(Exercise goal)
If a line of the listing below contains the string "coral", count it, then give the total by itself.

#####

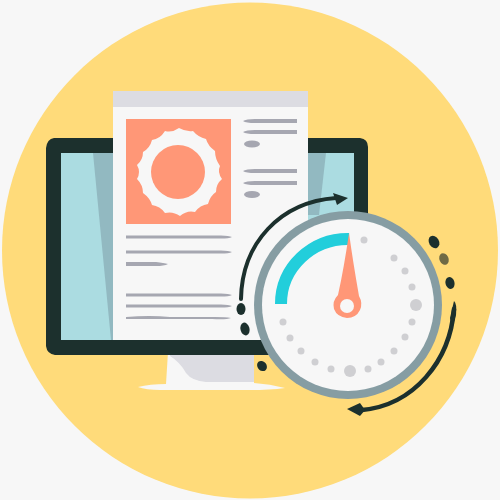
<!DOCTYPE html>
<html lang="en">
<head>
<meta charset="utf-8">
<title>Page speed illustration</title>
<style>
:root {
  --paper: #f7f7f7;
  --sun: #ffdb7a;
  --ink: #1c302d;
  --screen: #abdce1;
  --screen-shade: #92b9c1;
  --coral: #ff9777;
  --header: #dcdce2;
  --rule: #a6a7b1;
  --rim: #869da3;
  --cyan: #22cedb;
  --dot: #cfcfd2;
  --olive: #6f6a45;
}
html, body { margin: 0; width: 500px; height: 500px; overflow: hidden; background: var(--paper); }
svg { display: block; }
.paper { fill: var(--paper); }
.sun { fill: var(--sun); }
.ink { fill: var(--ink); }
.screen { fill: var(--screen); }
.shade { fill: var(--screen-shade); }
.coral { fill: var(--coral); }
.header { fill: var(--header); }
.rule { fill: var(--rule); }
.dots { fill: var(--dot); }
.olive { fill: var(--olive); }
.sweep { fill: none; stroke: var(--ink); stroke-linecap: round; }
.gauge { fill: none; stroke: var(--cyan); stroke-width: 12; }
</style>
</head>
<body>
<svg width="500" height="500" viewBox="0 0 500 500" role="img" aria-label="Web page on a monitor with a speed dial">
  <defs>
    <path id="rule-short" d="M0 0Q3-2 12-2H54V2H12Q3 2 0 0Z"/>
    <path id="rule-long" d="M0-1.6H95Q103-1.4 106 0Q103 1.6 95 1.6H0Z"/>
  </defs>

  <ellipse class="sun" cx="250" cy="250.500" rx="248" ry="248"/>

  <g id="stand">
    <path class="paper" d="M168 352H254V383Q270 384 285 388Q270 390 250 390H160Q146 390 138 387Q150 384 166 384Z"/>
    <path class="header" d="M170 353H254V382H206Q192 381 186 373Q180 362 170 356Z"/>
  </g>

  <g id="monitor">
    <path class="ink" d="M54 138H360Q368 139 368 147V346Q367 355 358 355H55Q47 354 46 346V148Q47 139 54 138Z"/>
    <rect class="screen" x="61" y="153" width="293" height="187"/>
    <path class="shade" d="M93 153H114V340H111Z"/>
    <path class="shade" d="M307 153H326L319 215H307Z"/>
  </g>

  <g id="web-page">
    <rect class="paper" x="113" y="91" width="195" height="249"/>
    <rect class="header" x="113" y="91" width="195" height="16"/>
    <rect class="coral" x="126" y="119" width="105" height="105"/>
    <path id="badge" class="paper" d="M179 128Q186 132 193 131Q198 137 206 139Q208 146 215 151Q215 159 220 166Q217 172 222 179Q216 184 216 192Q210 196 208 204Q200 205 195 212Q187 210 180 216Q173 211 165 213Q160 206 152 205Q150 198 143 193Q143 185 137 179Q141 172 137 165Q143 160 143 152Q150 148 152 140Q160 139 165 131Q172 133 179 128Z"/>
    <circle class="coral" cx="178" cy="172" r="27"/>
    <g id="text-rules" class="rule">
      <use href="#rule-short" x="243" y="121"/>
      <use href="#rule-short" x="243" y="132"/>
      <ellipse cx="252" cy="144" rx="8" ry="3.500"/>
      <use href="#rule-short" x="243" y="171"/>
      <use href="#rule-short" x="243" y="183"/>
      <ellipse cx="252" cy="194.500" rx="8" ry="3.500"/>
      <use href="#rule-long" x="126" y="237"/>
      <use href="#rule-long" x="126" y="252"/>
      <path d="M126 262H156Q164 263 168 264Q164 266 156 266H126Z"/>
      <use href="#rule-long" x="126" y="295"/>
      <use href="#rule-long" x="126" y="306"/>
      <path d="M126 317Q150 315 170 317H215Q226 317 231 318Q226 320 212 319H126Z"/>
    </g>
  </g>

  <g id="motion">
    <path class="sweep" stroke-width="4" d="M241 299C242 243 280 202 336 198"/>
    <path class="ink" d="M333 193L348 198L337 205Z"/>
    <path class="sweep" stroke-width="4.500" d="M454 309C450 361 414 405 362 410"/>
    <path class="ink" d="M454 301Q457 303 456 315L452 328L450 318Z"/>
    <path class="ink" d="M347 409L360 403L365 410L360 416Z"/>
    <g class="ink">
      <ellipse cx="241" cy="309" rx="4.500" ry="6"/>
      <ellipse cx="245" cy="329" rx="4.500" ry="6.500" transform="rotate(-15 245 329)"/>
      <ellipse cx="262" cy="366" rx="4.500" ry="5.500" transform="rotate(-40 262 366)"/>
      <ellipse cx="434" cy="242" rx="5" ry="6.500" transform="rotate(-30 434 242)"/>
      <ellipse cx="450" cy="283" rx="4.500" ry="6" transform="rotate(-15 450 283)"/>
    </g>
    <ellipse class="olive" cx="444" cy="259" rx="4.500" ry="6" transform="rotate(-25 444 259)"/>
  </g>

  <g id="speed-dial">
    <circle cx="348" cy="305" r="94" fill="var(--rim)"/>
    <circle class="paper" cx="348" cy="305" r="86"/>
    <path class="gauge" d="M281 304A67 65 0 0 1 349 239"/>
    <g class="dots">
      <circle cx="364" cy="240" r="3.500"/>
      <circle cx="394" cy="258" r="3.500"/>
      <circle cx="405" cy="271" r="3.500"/>
      <circle cx="412" cy="287" r="3.500"/>
      <circle cx="416" cy="305" r="6"/>
      <circle cx="412" cy="322" r="3.500"/>
      <circle cx="405" cy="337" r="3.500"/>
      <circle cx="394" cy="351" r="3.500"/>
      <circle cx="381" cy="362" r="3.500"/>
      <circle cx="368" cy="369" r="3.500"/>
      <circle cx="350" cy="371" r="6"/>
      <circle cx="331" cy="369" r="3.500"/>
      <circle cx="315" cy="362" r="3.500"/>
      <circle cx="301" cy="351" r="3.500"/>
      <circle cx="290" cy="338" r="3.500"/>
      <circle cx="283" cy="322" r="3.500"/>
    </g>
    <path id="needle" class="coral" d="M349 233Q353 262 359 296Q363 303 360 310Q356 318 347 318Q337 317 334 309Q332 301 338 295Q344 268 349 233Z"/>
    <circle class="paper" cx="347" cy="306" r="7"/>
  </g>
</svg>
</body>
</html>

#####

(Solution for this problem)
5